» Your objective:
Which lines of the entries hold the string "tile"? Copy each one.

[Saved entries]
Start of Block

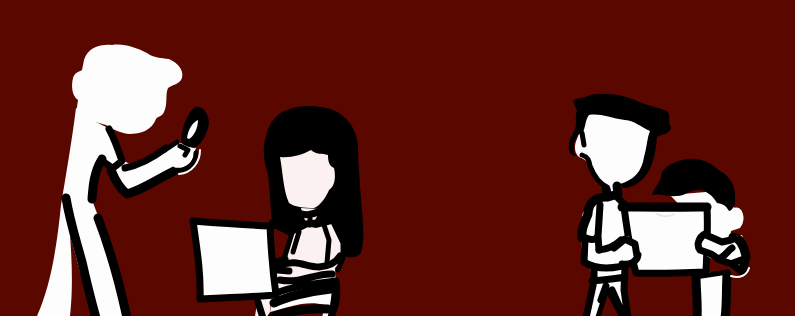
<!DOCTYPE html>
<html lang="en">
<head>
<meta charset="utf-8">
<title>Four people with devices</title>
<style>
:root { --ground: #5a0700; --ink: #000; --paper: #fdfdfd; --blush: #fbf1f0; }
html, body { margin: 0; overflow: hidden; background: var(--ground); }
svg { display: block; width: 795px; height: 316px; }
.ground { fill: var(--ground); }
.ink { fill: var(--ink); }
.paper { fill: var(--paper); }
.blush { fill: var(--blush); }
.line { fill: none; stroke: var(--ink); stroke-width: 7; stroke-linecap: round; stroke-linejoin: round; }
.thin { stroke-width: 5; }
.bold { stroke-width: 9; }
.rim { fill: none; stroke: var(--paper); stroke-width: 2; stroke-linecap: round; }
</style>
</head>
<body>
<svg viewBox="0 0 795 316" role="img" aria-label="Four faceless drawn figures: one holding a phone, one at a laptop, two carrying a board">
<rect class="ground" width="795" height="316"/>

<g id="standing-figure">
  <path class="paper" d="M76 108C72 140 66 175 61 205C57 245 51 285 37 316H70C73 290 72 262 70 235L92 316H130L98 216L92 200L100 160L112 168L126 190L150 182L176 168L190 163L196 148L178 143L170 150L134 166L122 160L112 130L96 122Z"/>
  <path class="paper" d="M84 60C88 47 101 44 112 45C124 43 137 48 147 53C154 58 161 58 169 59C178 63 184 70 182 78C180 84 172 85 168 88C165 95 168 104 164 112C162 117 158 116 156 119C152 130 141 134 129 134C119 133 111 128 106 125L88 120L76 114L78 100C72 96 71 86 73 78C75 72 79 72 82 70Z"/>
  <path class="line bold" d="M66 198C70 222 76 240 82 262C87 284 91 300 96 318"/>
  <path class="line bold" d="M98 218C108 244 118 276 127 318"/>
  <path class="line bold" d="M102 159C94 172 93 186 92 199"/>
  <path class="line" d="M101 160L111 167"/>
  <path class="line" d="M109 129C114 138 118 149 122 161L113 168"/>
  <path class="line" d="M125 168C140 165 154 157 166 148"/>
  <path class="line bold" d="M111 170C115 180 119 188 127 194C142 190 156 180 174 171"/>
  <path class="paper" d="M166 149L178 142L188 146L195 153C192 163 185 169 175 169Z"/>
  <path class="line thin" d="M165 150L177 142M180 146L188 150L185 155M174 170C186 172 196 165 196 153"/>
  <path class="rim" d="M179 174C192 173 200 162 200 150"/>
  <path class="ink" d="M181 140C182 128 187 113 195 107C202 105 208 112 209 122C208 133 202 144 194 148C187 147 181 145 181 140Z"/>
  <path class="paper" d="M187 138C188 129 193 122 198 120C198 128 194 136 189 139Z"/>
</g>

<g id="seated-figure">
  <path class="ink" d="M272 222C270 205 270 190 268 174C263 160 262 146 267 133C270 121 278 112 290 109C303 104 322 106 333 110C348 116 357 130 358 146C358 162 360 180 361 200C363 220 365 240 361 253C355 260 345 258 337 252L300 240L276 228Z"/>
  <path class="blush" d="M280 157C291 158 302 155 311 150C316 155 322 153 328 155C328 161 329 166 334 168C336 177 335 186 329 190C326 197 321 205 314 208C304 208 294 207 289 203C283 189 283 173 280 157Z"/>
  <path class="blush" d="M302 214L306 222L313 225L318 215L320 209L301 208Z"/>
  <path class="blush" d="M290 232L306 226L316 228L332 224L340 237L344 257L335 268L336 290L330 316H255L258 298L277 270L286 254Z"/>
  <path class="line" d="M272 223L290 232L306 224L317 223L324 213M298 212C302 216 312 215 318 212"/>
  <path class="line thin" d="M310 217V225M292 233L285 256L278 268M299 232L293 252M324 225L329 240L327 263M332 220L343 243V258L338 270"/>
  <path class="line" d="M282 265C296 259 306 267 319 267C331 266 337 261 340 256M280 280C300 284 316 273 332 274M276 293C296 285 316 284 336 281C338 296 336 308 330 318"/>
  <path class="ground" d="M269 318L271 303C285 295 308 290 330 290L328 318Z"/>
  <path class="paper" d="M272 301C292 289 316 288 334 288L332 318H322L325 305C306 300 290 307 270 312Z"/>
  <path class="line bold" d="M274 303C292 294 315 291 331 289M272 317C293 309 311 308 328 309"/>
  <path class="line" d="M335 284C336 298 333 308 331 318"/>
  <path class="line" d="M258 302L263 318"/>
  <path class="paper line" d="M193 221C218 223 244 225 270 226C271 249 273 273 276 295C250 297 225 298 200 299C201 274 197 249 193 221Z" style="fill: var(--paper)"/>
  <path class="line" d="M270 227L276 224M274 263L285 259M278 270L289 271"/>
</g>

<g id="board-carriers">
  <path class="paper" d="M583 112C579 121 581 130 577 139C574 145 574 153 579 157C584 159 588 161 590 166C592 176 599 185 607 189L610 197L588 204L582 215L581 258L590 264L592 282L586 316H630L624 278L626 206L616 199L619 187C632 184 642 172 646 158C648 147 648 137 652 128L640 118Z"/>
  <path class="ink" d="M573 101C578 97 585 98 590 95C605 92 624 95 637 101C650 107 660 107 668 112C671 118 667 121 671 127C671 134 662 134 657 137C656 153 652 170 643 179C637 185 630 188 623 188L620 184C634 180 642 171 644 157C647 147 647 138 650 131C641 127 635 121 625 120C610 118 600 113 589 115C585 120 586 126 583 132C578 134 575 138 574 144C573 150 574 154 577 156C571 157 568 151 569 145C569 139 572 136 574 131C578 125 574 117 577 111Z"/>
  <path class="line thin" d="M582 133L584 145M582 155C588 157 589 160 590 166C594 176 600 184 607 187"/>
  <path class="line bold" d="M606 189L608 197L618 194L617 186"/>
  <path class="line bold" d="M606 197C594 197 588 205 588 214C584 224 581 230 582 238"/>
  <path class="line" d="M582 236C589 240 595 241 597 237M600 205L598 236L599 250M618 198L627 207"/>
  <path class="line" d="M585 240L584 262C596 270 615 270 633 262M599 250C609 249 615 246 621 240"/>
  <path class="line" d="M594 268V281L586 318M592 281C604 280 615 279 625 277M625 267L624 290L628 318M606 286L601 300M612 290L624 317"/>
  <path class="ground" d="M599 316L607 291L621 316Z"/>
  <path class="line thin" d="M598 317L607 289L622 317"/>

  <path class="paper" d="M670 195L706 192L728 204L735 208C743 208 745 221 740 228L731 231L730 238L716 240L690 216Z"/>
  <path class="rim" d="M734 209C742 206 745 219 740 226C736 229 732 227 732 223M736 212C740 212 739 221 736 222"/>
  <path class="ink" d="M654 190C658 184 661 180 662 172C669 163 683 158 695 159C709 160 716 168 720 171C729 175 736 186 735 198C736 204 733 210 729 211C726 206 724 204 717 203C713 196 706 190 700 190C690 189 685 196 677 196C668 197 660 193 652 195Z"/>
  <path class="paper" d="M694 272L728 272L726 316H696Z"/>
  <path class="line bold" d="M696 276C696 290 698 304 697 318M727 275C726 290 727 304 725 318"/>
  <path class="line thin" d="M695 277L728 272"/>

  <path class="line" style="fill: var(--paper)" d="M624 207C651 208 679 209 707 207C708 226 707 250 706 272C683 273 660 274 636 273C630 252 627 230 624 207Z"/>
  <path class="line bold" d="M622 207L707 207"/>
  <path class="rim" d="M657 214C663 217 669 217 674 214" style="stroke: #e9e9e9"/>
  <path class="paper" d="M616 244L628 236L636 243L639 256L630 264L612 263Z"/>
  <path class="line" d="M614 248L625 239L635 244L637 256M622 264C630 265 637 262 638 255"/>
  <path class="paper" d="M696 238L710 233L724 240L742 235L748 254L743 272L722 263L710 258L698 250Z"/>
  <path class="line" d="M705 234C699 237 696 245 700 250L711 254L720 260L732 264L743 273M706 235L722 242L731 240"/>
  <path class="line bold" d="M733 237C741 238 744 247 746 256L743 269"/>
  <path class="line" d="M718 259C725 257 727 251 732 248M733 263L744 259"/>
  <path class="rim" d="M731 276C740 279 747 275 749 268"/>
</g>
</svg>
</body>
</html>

End of Block
Start of Block

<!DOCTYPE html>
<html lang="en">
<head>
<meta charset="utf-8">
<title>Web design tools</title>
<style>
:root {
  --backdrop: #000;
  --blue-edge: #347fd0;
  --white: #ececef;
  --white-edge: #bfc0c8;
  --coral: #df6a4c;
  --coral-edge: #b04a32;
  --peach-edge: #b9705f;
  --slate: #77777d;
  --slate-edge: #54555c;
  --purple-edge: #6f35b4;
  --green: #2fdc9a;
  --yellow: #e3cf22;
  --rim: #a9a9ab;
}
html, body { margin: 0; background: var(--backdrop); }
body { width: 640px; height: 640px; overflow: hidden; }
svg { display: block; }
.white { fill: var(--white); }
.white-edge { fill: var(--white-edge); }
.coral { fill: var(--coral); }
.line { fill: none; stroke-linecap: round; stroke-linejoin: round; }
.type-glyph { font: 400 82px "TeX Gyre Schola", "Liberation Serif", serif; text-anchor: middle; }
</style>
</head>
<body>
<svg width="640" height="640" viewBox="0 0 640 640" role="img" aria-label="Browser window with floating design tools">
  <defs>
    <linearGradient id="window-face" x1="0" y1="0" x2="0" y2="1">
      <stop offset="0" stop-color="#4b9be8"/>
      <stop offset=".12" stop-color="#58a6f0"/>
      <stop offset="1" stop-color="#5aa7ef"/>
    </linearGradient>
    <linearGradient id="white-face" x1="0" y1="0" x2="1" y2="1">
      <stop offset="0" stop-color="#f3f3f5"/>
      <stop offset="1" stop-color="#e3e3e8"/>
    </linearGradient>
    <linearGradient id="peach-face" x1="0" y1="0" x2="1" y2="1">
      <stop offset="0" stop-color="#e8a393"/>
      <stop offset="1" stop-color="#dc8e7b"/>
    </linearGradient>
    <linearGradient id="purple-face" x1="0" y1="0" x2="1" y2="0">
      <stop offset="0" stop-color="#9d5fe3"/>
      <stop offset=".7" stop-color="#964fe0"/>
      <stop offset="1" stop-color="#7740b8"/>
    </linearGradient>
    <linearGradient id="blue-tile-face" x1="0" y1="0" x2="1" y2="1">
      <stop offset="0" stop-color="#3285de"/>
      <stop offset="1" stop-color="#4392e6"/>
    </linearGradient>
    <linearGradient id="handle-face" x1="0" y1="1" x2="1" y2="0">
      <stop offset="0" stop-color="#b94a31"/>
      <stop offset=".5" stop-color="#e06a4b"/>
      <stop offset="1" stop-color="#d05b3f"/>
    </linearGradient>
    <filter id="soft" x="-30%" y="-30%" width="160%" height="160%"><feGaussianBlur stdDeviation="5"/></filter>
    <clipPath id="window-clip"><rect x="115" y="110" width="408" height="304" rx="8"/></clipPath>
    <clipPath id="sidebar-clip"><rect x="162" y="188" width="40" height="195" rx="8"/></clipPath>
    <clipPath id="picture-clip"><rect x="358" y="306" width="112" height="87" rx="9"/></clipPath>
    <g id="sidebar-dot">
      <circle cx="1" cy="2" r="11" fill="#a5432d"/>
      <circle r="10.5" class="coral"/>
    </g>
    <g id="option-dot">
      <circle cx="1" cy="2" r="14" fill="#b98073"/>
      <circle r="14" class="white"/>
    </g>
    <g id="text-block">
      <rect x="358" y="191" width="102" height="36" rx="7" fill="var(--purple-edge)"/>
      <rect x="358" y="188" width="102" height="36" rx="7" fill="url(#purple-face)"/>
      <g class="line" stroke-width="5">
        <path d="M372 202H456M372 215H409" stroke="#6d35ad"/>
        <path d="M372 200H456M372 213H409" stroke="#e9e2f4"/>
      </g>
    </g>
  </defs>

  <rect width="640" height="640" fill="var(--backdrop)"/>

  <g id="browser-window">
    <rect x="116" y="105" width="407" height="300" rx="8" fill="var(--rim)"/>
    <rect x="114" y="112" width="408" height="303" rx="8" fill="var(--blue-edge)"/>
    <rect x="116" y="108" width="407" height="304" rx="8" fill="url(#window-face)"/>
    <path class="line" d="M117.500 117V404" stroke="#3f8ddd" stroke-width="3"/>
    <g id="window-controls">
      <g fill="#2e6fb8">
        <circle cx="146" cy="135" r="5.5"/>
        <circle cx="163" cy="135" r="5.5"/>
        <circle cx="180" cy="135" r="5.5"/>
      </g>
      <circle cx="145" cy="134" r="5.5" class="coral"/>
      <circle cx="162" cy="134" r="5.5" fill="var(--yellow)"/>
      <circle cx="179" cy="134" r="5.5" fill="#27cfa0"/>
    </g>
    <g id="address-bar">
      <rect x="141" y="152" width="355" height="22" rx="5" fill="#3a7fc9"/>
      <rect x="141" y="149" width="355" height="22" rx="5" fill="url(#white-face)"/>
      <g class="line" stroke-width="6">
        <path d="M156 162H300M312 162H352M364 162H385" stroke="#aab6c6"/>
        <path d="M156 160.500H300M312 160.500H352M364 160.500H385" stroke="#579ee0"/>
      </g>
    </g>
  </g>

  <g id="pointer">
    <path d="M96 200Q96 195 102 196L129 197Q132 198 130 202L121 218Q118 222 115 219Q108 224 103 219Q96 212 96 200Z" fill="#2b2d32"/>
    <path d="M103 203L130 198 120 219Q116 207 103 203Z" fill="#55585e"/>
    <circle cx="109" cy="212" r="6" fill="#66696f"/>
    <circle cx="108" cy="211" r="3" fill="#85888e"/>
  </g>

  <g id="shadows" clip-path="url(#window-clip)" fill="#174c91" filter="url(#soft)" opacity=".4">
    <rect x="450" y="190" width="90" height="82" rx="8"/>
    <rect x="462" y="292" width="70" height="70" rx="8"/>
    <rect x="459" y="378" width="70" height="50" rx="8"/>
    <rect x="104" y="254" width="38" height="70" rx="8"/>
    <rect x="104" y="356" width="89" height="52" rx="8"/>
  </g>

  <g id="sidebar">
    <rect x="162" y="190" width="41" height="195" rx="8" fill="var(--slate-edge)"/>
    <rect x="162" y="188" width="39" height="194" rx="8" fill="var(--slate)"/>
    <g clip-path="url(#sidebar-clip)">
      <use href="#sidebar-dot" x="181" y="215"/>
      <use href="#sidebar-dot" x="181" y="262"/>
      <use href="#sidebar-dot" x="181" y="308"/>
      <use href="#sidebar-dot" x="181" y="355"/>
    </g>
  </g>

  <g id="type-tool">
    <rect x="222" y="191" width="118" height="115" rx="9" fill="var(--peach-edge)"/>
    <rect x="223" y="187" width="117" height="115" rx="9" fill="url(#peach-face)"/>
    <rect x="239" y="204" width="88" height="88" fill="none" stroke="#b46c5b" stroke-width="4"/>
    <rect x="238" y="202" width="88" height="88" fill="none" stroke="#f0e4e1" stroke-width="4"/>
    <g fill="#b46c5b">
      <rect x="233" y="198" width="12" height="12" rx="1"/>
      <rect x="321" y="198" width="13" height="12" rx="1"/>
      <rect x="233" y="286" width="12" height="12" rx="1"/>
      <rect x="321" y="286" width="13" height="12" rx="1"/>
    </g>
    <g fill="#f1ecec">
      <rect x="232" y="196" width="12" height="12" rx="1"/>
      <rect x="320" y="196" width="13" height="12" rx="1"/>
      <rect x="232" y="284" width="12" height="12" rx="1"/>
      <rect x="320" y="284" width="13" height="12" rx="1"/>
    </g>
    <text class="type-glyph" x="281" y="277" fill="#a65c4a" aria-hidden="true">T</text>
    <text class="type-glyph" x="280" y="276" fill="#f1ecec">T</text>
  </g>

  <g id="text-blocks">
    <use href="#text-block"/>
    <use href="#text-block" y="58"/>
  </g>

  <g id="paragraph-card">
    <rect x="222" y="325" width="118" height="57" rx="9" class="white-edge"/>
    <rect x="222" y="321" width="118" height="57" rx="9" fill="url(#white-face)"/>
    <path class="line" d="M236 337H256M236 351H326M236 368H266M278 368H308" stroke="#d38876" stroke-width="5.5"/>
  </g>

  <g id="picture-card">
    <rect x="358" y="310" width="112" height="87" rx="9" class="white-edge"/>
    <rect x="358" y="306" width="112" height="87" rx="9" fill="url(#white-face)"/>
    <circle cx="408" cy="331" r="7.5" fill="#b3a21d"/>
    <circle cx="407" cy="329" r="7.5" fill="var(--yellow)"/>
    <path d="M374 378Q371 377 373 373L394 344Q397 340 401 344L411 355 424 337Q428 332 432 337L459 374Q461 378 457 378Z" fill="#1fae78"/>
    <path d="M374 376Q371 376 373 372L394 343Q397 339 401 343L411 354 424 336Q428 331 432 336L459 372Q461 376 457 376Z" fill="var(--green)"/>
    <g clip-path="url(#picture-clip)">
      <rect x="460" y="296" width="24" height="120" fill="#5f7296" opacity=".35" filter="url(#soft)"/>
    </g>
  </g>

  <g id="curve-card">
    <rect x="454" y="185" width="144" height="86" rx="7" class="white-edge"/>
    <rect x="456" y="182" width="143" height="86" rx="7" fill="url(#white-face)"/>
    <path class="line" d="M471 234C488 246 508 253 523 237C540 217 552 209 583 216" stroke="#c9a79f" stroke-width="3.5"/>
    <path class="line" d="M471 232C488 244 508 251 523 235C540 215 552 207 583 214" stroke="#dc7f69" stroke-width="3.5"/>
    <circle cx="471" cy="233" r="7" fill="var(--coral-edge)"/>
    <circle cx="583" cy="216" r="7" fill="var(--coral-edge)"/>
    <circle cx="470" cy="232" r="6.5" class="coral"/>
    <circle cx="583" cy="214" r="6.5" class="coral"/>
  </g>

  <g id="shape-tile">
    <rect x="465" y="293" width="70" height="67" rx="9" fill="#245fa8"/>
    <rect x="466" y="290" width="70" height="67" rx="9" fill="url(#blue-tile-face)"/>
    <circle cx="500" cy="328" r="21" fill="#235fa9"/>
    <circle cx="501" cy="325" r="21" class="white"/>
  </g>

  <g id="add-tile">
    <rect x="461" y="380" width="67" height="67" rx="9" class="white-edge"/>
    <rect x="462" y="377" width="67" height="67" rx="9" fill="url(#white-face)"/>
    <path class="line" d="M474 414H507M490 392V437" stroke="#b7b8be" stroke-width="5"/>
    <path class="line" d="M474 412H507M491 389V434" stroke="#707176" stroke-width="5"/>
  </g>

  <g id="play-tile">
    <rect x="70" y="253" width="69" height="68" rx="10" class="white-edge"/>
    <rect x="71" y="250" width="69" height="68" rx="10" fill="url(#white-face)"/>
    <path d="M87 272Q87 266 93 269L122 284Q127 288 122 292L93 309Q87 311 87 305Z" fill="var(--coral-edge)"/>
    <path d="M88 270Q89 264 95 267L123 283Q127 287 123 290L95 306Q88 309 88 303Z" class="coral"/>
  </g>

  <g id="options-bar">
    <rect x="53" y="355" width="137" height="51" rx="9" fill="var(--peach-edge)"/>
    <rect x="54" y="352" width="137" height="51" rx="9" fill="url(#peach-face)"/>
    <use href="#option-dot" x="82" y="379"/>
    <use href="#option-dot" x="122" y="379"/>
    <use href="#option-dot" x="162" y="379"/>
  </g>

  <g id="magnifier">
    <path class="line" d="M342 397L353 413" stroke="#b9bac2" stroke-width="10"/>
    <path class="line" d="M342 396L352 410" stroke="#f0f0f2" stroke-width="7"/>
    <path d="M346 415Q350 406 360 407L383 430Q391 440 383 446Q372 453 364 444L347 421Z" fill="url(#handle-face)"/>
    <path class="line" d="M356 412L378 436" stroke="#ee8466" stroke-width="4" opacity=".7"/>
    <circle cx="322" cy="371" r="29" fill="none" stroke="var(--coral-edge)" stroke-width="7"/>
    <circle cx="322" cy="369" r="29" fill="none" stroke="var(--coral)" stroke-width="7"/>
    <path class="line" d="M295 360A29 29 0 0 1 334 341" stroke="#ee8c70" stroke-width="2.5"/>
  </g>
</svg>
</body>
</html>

End of Block

» Solution for this problem:
    <linearGradient id="blue-tile-face" x1="0" y1="0" x2="1" y2="1">
  <g id="shape-tile">
    <rect x="466" y="290" width="70" height="67" rx="9" fill="url(#blue-tile-face)"/>
  <g id="add-tile">
  <g id="play-tile">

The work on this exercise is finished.